That’s right, Dr. Charles Norris was the city’s first chief medical examiner to hold any relevant qualification for the position; and his head toxicologist was also the city’s first. Their groundbreaking work and developments laid the foundations for some forensic techniques still in place today for detecting the presence or traces of poisons.
Norris became ME after corrupt tactics saw a spate of wholly unqualified coroners in the position, an unbelievable but widespread situation perhaps now more familiar: “The city required no medical background or training for coroners, even though they were charged with determining cause of death.” So his appointment was also a turning point towards medical examination operating with, you know, an actual medical basis. This was the early 20th century — only 100 years ago. Hard to fathom but scarily true.

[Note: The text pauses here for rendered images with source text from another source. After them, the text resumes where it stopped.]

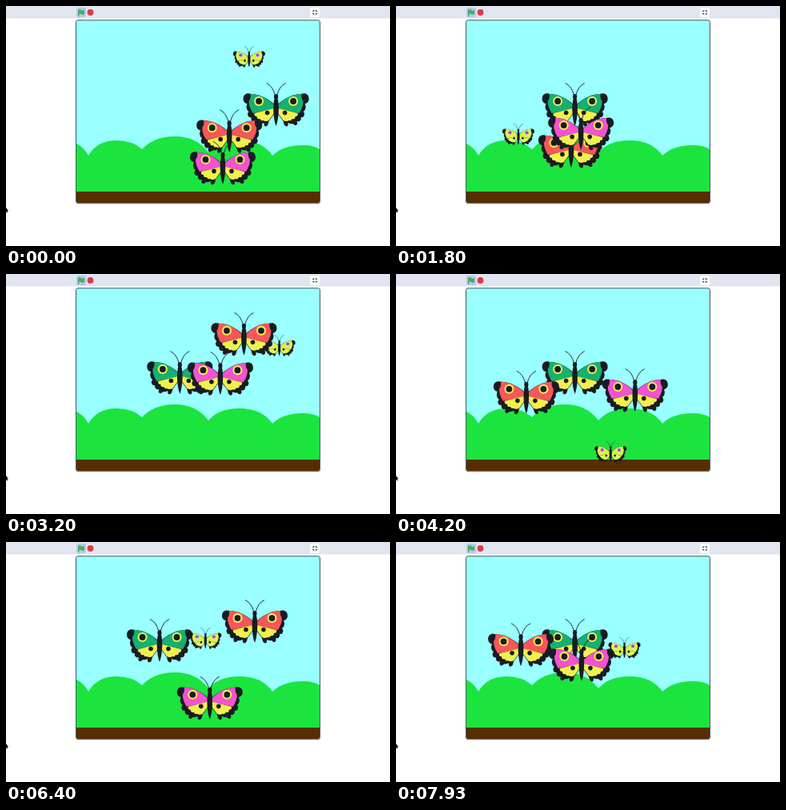
These frames come from a looping animation (480 by 300 pixels, 8000 ms). An HTML page:

```html
<!DOCTYPE html>
<html lang="en">
<head>
<meta charset="utf-8">
<title>Butterflies</title>
<style>
  html, body { margin: 0; width: 100%; height: 100%; overflow: hidden; background: #fff; }
  svg { display: block; width: 480px; height: 300px; }
  .ink { fill: #181c22; }
  .wing { fill: var(--wing); }
  .lower { fill: var(--lower, #f2f04c); }
  .ring { fill: var(--ring, #f2f04c); }
  .eye { fill: var(--eye, #181c22); }
  #green { --wing: #16b070; }
  #red { --wing: #f8565a; }
  #pink { --wing: #f352d0; }
  #yellow { --wing: #d8f44c; --lower: #defa58; --ring: #e6c8d0; --eye: #8a55a8; }
</style>
</head>
<body>
<svg viewBox="0 0 480 300">
  <defs>
    <clipPath id="stage"><rect x="88" y="18" width="304" height="228" rx="2"/></clipPath>
    <g id="half">
      <path class="ink" d="M1-6C11-15 21-20 31-20C37-22 41-19 41-14C41-10 38-8 36-8C38-4 37 0 34 2
        C37 5 35 10 31 9C32 13 29 15 26 14C28 19 24 21 21 17C18 18 16 16 15 16C16 21 12 22 10 18L9 14L1 3Z"/>
      <path class="wing" d="M1-5C11-15 21-20 32-20Q31-15 34-11Q34-4 29 4L1-2Z"/>
      <path class="lower" d="M1-2.500L27 4Q28 8 24 8Q24 12 20 11Q19 14 16 13Q13 15 9 13L1 2Z"/>
      <circle class="ring" cx="21.5" cy="-11" r="6"/>
      <circle class="eye" cx="21.5" cy="-11" r="3.9"/>
      <circle class="ink" cx="11" cy="3.5" r="2.8"/>
      <path d="M1-18Q4-30 12-33.500" fill="none" stroke="#181c22" stroke-width=".9"/>
    </g>
    <g id="butterfly">
      <use href="#half"/>
      <use href="#half" transform="scale(-1 1)"/>
      <path class="ink" d="M0-20C3-20 3-16 2-14C4-8 4 10 0 20C-4 10-4-8-2-14C-3-16-3-20 0-20Z"/>
    </g>
  </defs>

  <rect width="480" height="15.5" fill="#e1e5f0"/>
  <rect x="88" y="2" width="12" height="12" rx="2" fill="#b5c8ec"/>
  <path d="M90.5 5Q92.5 4 94 5.5T97.5 5.5V10Q95.5 11 94 9.8T91 9.5V12.5H90.5Z" fill="#3fb84f" stroke="#2f9a48" stroke-width=".6"/>
  <circle cx="105.5" cy="8" r="3.9" fill="#d83c48"/>
  <rect x="380" y="2" width="12" height="12" rx="2" fill="#fff"/>
  <path d="M383 6.5H384.8V5M387.500 5V6.500H389.300M383 9.500H384.800V11M387.500 11V9.500H389.300" fill="none" stroke="#4d5666" stroke-width="1.1"/>

  <g clip-path="url(#stage)">
    <rect x="88" y="18" width="304" height="228" fill="#99ffff"/>
    <path fill="#1be43f" d="M88 172Q97 176 103 187Q114 168 138 168Q158 168 170 179Q185 163 211 163
      Q238 163 253 183Q266 168 292 168Q320 168 333 187Q346 174 372 174Q384 174 392 179V233H88Z"/>
    <rect x="88" y="232" width="304" height="14" fill="#572d02"/>
    <use id="yellow" href="#butterfly"/>
    <use id="green" href="#butterfly"/>
    <use id="red" href="#butterfly"/>
    <use id="pink" href="#butterfly"/>
  </g>
  <rect x="87.5" y="17.7" width="305" height="229" rx="2.5" fill="none" stroke="#4c585f"/>
  <path d="M0 252L3 256L1.5 256.3L2.2 258L1.2 258.3L0 257Z" fill="#111"/>
</svg>
<script>
const LOOP = 8000, FPS = 15, GLIDE = 1.01;

// Steady glides from stop to stop; lead is how far the first one has already run
const gliders = [
  { id: 'yellow', scale: .49, lead: .81, stops: [[360, 183], [290, 38], [181, 45], [133, 248],
    [348, 88], [265, 231], [127, 104], [227, 109], [388, 215], [232, 94]] },
  { id: 'red', scale: 1, lead: .08, stops: [[286, 160], [200, 200], [222, 179], [344, 62],
    [156, 142], [185, 196], [370, 52], [228, 182], [151, 132]] },
  { id: 'pink', scale: 1, lead: .6, stops: [[290, 191], [258, 211], [215, 212], [258, 74],
    [271, 149], [308, 153], [292, 200], [252, 202], [240, 190], [222, 110]] }
];

function glide({ stops, lead }, t) {
  const run = (t + lead) / GLIDE, leg = Math.floor(run);
  return stops[leg].map((from, axis) => from + (stops[leg + 1][axis] - from) * (run - leg));
}

// Fixed-length steps, bouncing between the stage edges
function patrol(t) {
  const phase = (Math.floor(30.15 * t + .2) + 33.5) % 72;
  return [192 + 6.33 * (25.5 - Math.abs(phase - 36)), 130];
}

function place(id, [x, y], scale) {
  document.getElementById(id).setAttribute('transform', `translate(${x} ${y}) scale(${scale})`);
}

const start = performance.now();
function draw() {
  const t = Math.floor((performance.now() - start) % LOOP * FPS / 1000 + .1) / FPS;
  place('green', patrol(t), 1);
  for (const glider of gliders) place(glider.id, glide(glider, t), glider.scale);
  requestAnimationFrame(draw);
}
draw();
</script>
</body>
</html>
```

Each chapter is a standalone story connected to a different poison, chemical, alcohol or similar compound. Blum employs near-mesmerizing storytelling as she traces a mystery backwards, revealing how Norris and Gettler managed to solve crimes and explain perplexing deaths by applying forensic techniques. Forensic toxicology wasn’t a true discipline yet, but Gettler began identifying the markers of certain substances, including chloroform, thallium, arsenic, carbon monoxide, mercury, and cyanide, that were left behind in corpses.
Part of the mystery in these stories often lies in determining whether a death was a murder or merely accidental. There’s a lot of detective work involved, and it was interesting to see this done by these scientists. It ends up being an excellent blend of science and noir-like detective stories, plus a fascinating and detailed picture of life during this era.
As soon as legal drinking ended, purveyors of illicit alcohol came helpfully forward. As Gettler had predicted, they offered some devastatingly lethal brews.
Illicit alcohol is a big villain, and to my shock horror, I learned that the U.S. government was poisoning people under Prohibition, putting toxic additives into their own distributed batches of liquor to discourage drinking. After all, what’s a little murder of your own citizens when there are morals to uphold? Imbibers had this intentional and brutal possibility to contend with along with lesser but still scary risks and uncertainties about what was actually in the booze they procured.
The primary culprit was wood (methyl) alcohol, and it could blind drinkers and make them violently ill if it didn’t kill them first. Norris was “furious” and took the government to task over it, in an interesting display of the conflict between the medical community and government during Prohibition.
On a lighter note, alcohol did lead to some humorous moments:
As the year pulled toward its close, on a festively lit Christmas Eve, a man came running—make that weaving—into Bellevue’s emergency room, claiming that Santa Claus had chased him from Fifth Avenue with a baseball bat… The latest round of hooch available in the city had not cleaned up well.
Since each chapter is one story that’s not returned to, it can leave you curious about some and I would’ve preferred if a few chapters had gone into a little more detail. But it’s so engrossing as is that this is forgivable. Blum’s writing is intelligent, suspenseful, gripping and informative. Particularly impressive is that the science, even the chemistry, is explained clearly enough that the layperson has no trouble understanding it. Chemistry was my high school nightmare so I can’t stress enough how much of an accomplishment that is. Historical true crime at its best.
The Poisoner’s Handbook:
Murder and the Birth of Forensic Medicine in Jazz Age New York
by Deborah Blum
published February 2010 by Penguin